Exercise details =
Everything from the first line of the material to the line containing "font-size: 13.3px;", inclusive, must be given again exactly; no pictures, and nothing past that line.

Provided material =
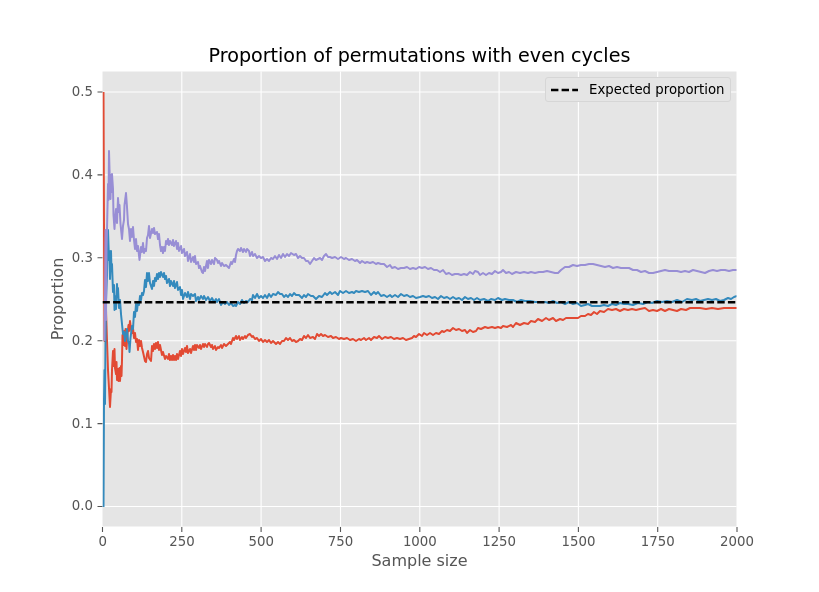
<!DOCTYPE html>
<html lang="en">
<head>
<meta charset="utf-8">
<title>Proportion of permutations with even cycles</title>
<style>
:root {
  --page: #ffffff;
  --panel: #e5e5e5;
  --grid: #ffffff;
  --axis: #555555;
  --ink: #000000;
  --legend-edge: #d6d6d6;
  --run-red: #e24a33;
  --run-blue: #348abd;
  --run-purple: #988ed5;
}
* { box-sizing: border-box; margin: 0; padding: 0; }
html, body { width: 819px; height: 592px; overflow: hidden; background: var(--page); }
.chart {
  position: relative;
  width: 819px;
  height: 592px;
  font-family: "DejaVu Sans", Verdana, sans-serif;
  font-size: 13.3px;
  line-height: 16px;
  color: var(--axis);
  white-space: nowrap;
}
.plot { position: absolute; inset: 0; display: block; }
.panel { fill: var(--panel); }
.gridlines { stroke: var(--grid); stroke-width: 1.1; }
.ticks { stroke: var(--axis); stroke-width: 1.1; }
.runs { fill: none; stroke-width: 2; stroke-linejoin: round; }
.run-red { stroke: var(--run-red); }
.run-blue { stroke: var(--run-blue); }
.run-purple { stroke: var(--run-purple); }
.expected { stroke: var(--ink); stroke-width: 2.4; stroke-dasharray: 7.4 3.2; }
.title {
  position: absolute;
  left: 102px; top: 44px; width: 635px;
  text-align: center;
  font-size: 19.1px; line-height: 24px; font-weight: 400;
  color: var(--ink);
}
.x-labels { position: absolute; left: 63px; top: 534px; width: 713.7px; display: flex; }
.x-labels span { flex: 1; text-align: center; }
.y-labels {
  position: absolute;
  left: 40px; top: 50.5px; width: 53px; height: 497.4px;
  display: flex; flex-direction: column;
}
.y-labels span { flex: 1; display: flex; align-items: center; justify-content: flex-end; }
.axis-name { position: absolute; font-size: 16px; line-height: 20px; text-align: center; }
.x-name { left: 102px; top: 551px; width: 635px; }
.y-name { left: -42px; top: 289px; width: 200px; transform: rotate(-90deg); }
.legend {
  position: absolute;
  left: 545px; top: 77px; width: 186px; height: 25px;
  padding-left: 5px;
  display: flex; align-items: center; gap: 11px;
  border: 1px solid var(--legend-edge);
  border-radius: 3px;
  background: var(--panel);
  color: var(--ink);
}
.legend svg { display: block; flex: none; }
</style>
</head>
<body>
<figure class="chart">
  <svg class="plot" width="819" height="592" viewBox="0 0 819 592" role="img" aria-label="Three running proportions settling near the expected proportion as sample size grows">
    <defs>
      <clipPath id="plot-area"><rect x="102.5" y="71.5" width="634" height="455"/></clipPath>
    </defs>
    <rect class="panel" x="102.5" y="71.5" width="634" height="455"/>
    <path class="gridlines" d="M181.8 71.5V526.5M261.1 71.5V526.5M340.5 71.5V526.5M419.8 71.5V526.5M499.1 71.5V526.5M578.4 71.5V526.5M657.7 71.5V526.5M102.5 92H736.5M102.5 174.9H736.5M102.5 257.8H736.5M102.5 340.7H736.5M102.5 423.6H736.5M102.5 506.5H736.5"/>
    <path class="ticks" d="M102.5 527v5M181.8 527v5M261.1 527v5M340.5 527v5M419.8 527v5M499.1 527v5M578.4 527v5M657.7 527v5M737 527v5M102.5 92h-5M102.5 174.9h-5M102.5 257.8h-5M102.5 340.7h-5M102.5 423.6h-5M102.5 506.5h-5"/>
    <g class="runs" clip-path="url(#plot-area)">
      <polyline class="run-red" points="103.5,92 104,230 104.5,341 105,300 105.5,341 106,310 107,341 108,370 109,388 110,407 111,389 111.5,392 112,370 113,351 113.5,366 114.5,349 115,368 116,374 116.5,362 117,380 118,369 118.5,381 119.5,368 120,381 121,366 121.500,376 122,360 122.5,335 123.5,345 124,331 125,346 125.5,329 126.5,349 127.5,334 128.5,325 129,331 130,321 131,329 132,333 133,328 134,338 135,333 136,342 137,339 138,350 139,340 140,346 141,341 142,348 143,352 145,361 146,362 147,354 148,351 149,358 151,361 152,346 153,351 154,344 155,349 156,343 157,348 158,342 159,350 160,345 162,355 163,352 165,359 166,356 168,359 169,354 170,360 171,356 172,360 173,355 174,360 175,356 176,360 177,354 178,359 180,351 181,356 182,349 183,354 185,348 186,352 187,346 188,353 190,349 191,353 193,346 194,350 195,345 196,350 197,345 199,348 200,345 201,349 203,344 204,347 205,344 207,347 208,344 209,343 211,347 212,345 213,349 215,346 216,350 218,347 219,348 221,345 222,348 224,344 226,346 228,344 230,342 231,344 233,338 234,340 236,336 237,339 239,336 240,340 242,337 243,339 245,336 246,338 248,335 250,334 252,337 253,336 255,339 257,338 259,341 261,339 263,342 265,340 267,342 269,340 271,343 273,341 276,344 278,342 280,344 282,341 284,341 286,338 288,340 290,338 292,341 294,340 296,342 298,341 300,339 302,340 304,336 306,338 308,335 310,338 313,337 315,339 317,334 319,336 321,334 323,336 325,335 328,337 331,336 333,338 336,337 339,339 341,338 344,339 347,338 350,340 353,339 356,341 359,339 361,340 364,338 366,340 369,338 371,340 374,337 377,338 379,336 382,339 385,337 388,338 391,337 394,339 397,338 400,339 403,338 406,340 409,339 412,338 414,336 416,337 419,334 422,336 424,333 427,335 430,333 433,335 436,333 439,334 442,331 444,332 447,330 450,331 453,328 456,330 459,329 462,331 465,330 467,333 470,330 473,332 476,331 478,328 481,329 485,327 488,328 492,327 495,328 498,327 501,328 503,326 507,327 511,325 513,327 516,323 520,325 524,323 528,324 531,321 535,322 538,319 542,321 546,318 549,320 553,318 556,321 560,319 563,320 566,318 570,318 574,318 578,318 581,316 585,316 588,314 591,315 594,312 597,314 600,311 604,312 608,309 612,310 616,309 620,311 624,309 628,310 632,309 636,310 640,309 645,308 649,311 653,310 657,311 661,309 665,311 669,309 673,310 677,311 681,309 686,310 690,308 695,308 700,308 706,309 712,308 718,309 724,308 730,308 737,308"/>
      <polyline class="run-blue" points="103.500,507 104,400 104.500,370 105,404 105.500,341 106,300 107,275 107.5,250 108,230 109,260 109.5,251 110,279 111,251 111.500,270 112,264 113,292 114,285 114.500,310 115,296 116,309 117,284 117.5,296 118,288 119,308 120,300 121,314 122,324 123,334 124,332 125,341 126,334 127,329 128,341 129,343 129.5,352 130.500,338 132,326 133,329 134,312 135,317 136,304 137,311 138,302 139,305 140,296 141,300 142,293 143,295 144,291 145,280 146,287 147,273 148,281 149,273 150,283 152,289 153,281 154,286 155,278 156,281 157,274 158,279 159,273 160,277 161,272 163,277 164,273 165,279 166,276 167,283 169,279 170,286 171,281 173,286 174,281 175,288 177,282 178,290 180,287 181,295 182,290 183,299 185,293 187,297 188,292 190,299 191,294 193,296 195,294 196,301 198,297 199,300 201,296 203,299 204,296 206,300 208,297 210,301 212,298 214,302 216,299 217,302 219,299 221,305 223,302 225,304 227,302 229,305 231,303 233,306 235,305 236,306 238,302 240,304 242,300 244,303 246,301 248,302 250,299 252,300 253,295 255,298 257,294 259,298 261,296 263,298 265,295 267,298 269,294 271,297 273,294 276,295 278,292 280,294 282,294 284,297 286,295 288,297 290,294 292,296 294,293 296,295 299,295 302,298 304,295 306,297 308,294 311,296 313,296 316,299 319,296 322,297 325,293 327,295 330,292 332,294 335,292 338,295 340,291 343,293 346,291 349,293 352,292 354,293 356,291 359,292 362,291 365,292 368,291 371,295 374,292 376,294 378,292 381,296 384,295 387,297 390,295 392,297 395,295 398,297 401,294 404,296 407,295 410,297 413,296 416,298 420,297 423,296 426,297 429,296 432,298 435,297 438,299 441,296 444,298 447,297 450,299 453,297 456,299 459,298 462,300 465,297 468,299 471,298 474,300 477,298 480,300 484,299 488,301 491,299 495,300 498,298 502,300 505,299 509,300 513,300 517,302 521,300 525,301 530,301 535,302 540,302 545,302 549,303 553,301 557,303 561,302 565,304 569,302 573,304 577,303 581,306 585,305 588,304 592,306 596,306 600,306 604,305 608,306 612,304 616,305 620,303 624,304 628,304 633,305 638,303 643,304 648,302 652,303 657,301 662,302 667,301 672,302 677,300 682,302 687,299 692,300 696,299 700,301 704,300 708,299 712,300 716,299 720,301 724,300 728,298 731,299 734,297 737,296"/>
      <polyline class="run-purple" points="104.500,341 105,300 105.5,230 106,320 106.5,250 107,230 108,184 108.500,200 109,151 110,187 110.500,199 111,175 111.500,192 112,174 113,189 113.500,215 114.500,229 115,220 116,209 117,223 118,198 119,212 119.5,205 120.5,224 122,239 123,226 124,220 124.500,205 126,193 127,207 128,224 129,229 130,241 131,229 132,237 133,227 134,240 135,249 136,239 137,251 138,246 139.5,260 141,247 142,252 143,243 144,253 145,249 146,251 147,238 148,235 149,226 150,238 152,229 153,233 154,228 155,234 157,232 158,239 159,234 160,245 161,251 162,247 163,253 164,247 165,251 166,241 167,244 168,239 169,245 170,241 172,245 173,240 174,246 176,241 177,249 178,243 179,251 181,246 182,253 184,249 185,256 187,252 188,261 190,254 191,262 193,257 194,262 195,256 196,264 198,262 199,268 200,266 202,272 203,273 204,267 205,271 207,261 208,268 209,260 211,264 212,260 214,264 215,258 217,260 218,263 219,261 221,266 222,263 224,266 226,265 228,267 229,268 231,262 232,264 234,259 235,262 236,255 237,251 238,249 240,251 241,248 243,252 244,249 246,252 247,249 249,251 250,256 252,252 253,256 255,254 257,258 259,256 261,258 263,257 265,261 267,259 269,261 271,258 273,259 275,256 277,259 279,255 281,258 283,254 285,257 287,254 289,256 291,253 294,255 296,254 298,258 300,256 302,258 304,258 306,261 308,261 310,264 312,261 314,258 316,260 318,259 320,258 322,260 324,256 326,254 328,257 330,257 332,258 335,257 338,259 341,257 344,259 346,258 349,260 352,259 355,261 357,260 360,263 362,261 365,263 367,262 370,263 373,262 376,264 378,263 381,264 384,264 387,267 390,265 392,268 395,267 398,269 401,268 404,268 407,267 410,269 413,268 416,269 419,267 422,268 425,267 428,269 431,268 434,270 437,270 440,272 443,270 446,274 449,273 452,275 455,274 458,274 461,275 464,274 467,275 470,272 473,274 475,271 478,272 480,275 483,273 486,275 489,273 492,274 495,271 498,273 501,272 503,270 506,273 509,272 512,274 516,272 520,273 524,272 528,273 531,272 535,273 539,272 543,272 547,271 551,272 555,273 558,273 561,270 565,267 569,267 573,265 577,266 581,265 585,265 589,264 593,264 597,265 601,266 605,267 609,266 613,268 617,267 621,268 625,268 629,268 633,270 637,270 641,272 645,271 649,273 653,273 657,272 661,271 665,270 669,271 673,271 677,271 681,272 685,271 689,272 693,270 697,271 701,272 705,273 709,271 713,270 717,271 721,270 725,270 729,271 733,270 737,270"/>
      <line class="expected" x1="102.500" y1="302.300" x2="737" y2="302.300"/>
    </g>
  </svg>

  <figcaption class="title">Proportion of permutations with even cycles</figcaption>

  <div class="y-labels">
    <span>0.5</span><span>0.4</span><span>0.3</span><span>0.2</span><span>0.1</span><span>0.0</span>
  </div>
  <div class="x-labels">
    <span>0</span><span>250</span><span>500</span><span>750</span><span>1000</span><span>1250</span><span>1500</span><span>1750</span><span>2000</span>
  </div>
  <div class="axis-name y-name">Proportion</div>
  <div class="axis-name x-name">Sample size</div>

  <div class="legend">
    <svg width="27" height="4" viewBox="0 0 27 4" aria-hidden="true"><line class="expected" x1="0" y1="2" x2="27" y2="2"/></svg>
    <span>Expected proportion</span>
  </div>
</figure>
</body>
</html>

Answer =
<!DOCTYPE html>
<html lang="en">
<head>
<meta charset="utf-8">
<title>Proportion of permutations with even cycles</title>
<style>
:root {
  --page: #ffffff;
  --panel: #e5e5e5;
  --grid: #ffffff;
  --axis: #555555;
  --ink: #000000;
  --legend-edge: #d6d6d6;
  --run-red: #e24a33;
  --run-blue: #348abd;
  --run-purple: #988ed5;
}
* { box-sizing: border-box; margin: 0; padding: 0; }
html, body { width: 819px; height: 592px; overflow: hidden; background: var(--page); }
.chart {
  position: relative;
  width: 819px;
  height: 592px;
  font-family: "DejaVu Sans", Verdana, sans-serif;
  font-size: 13.3px;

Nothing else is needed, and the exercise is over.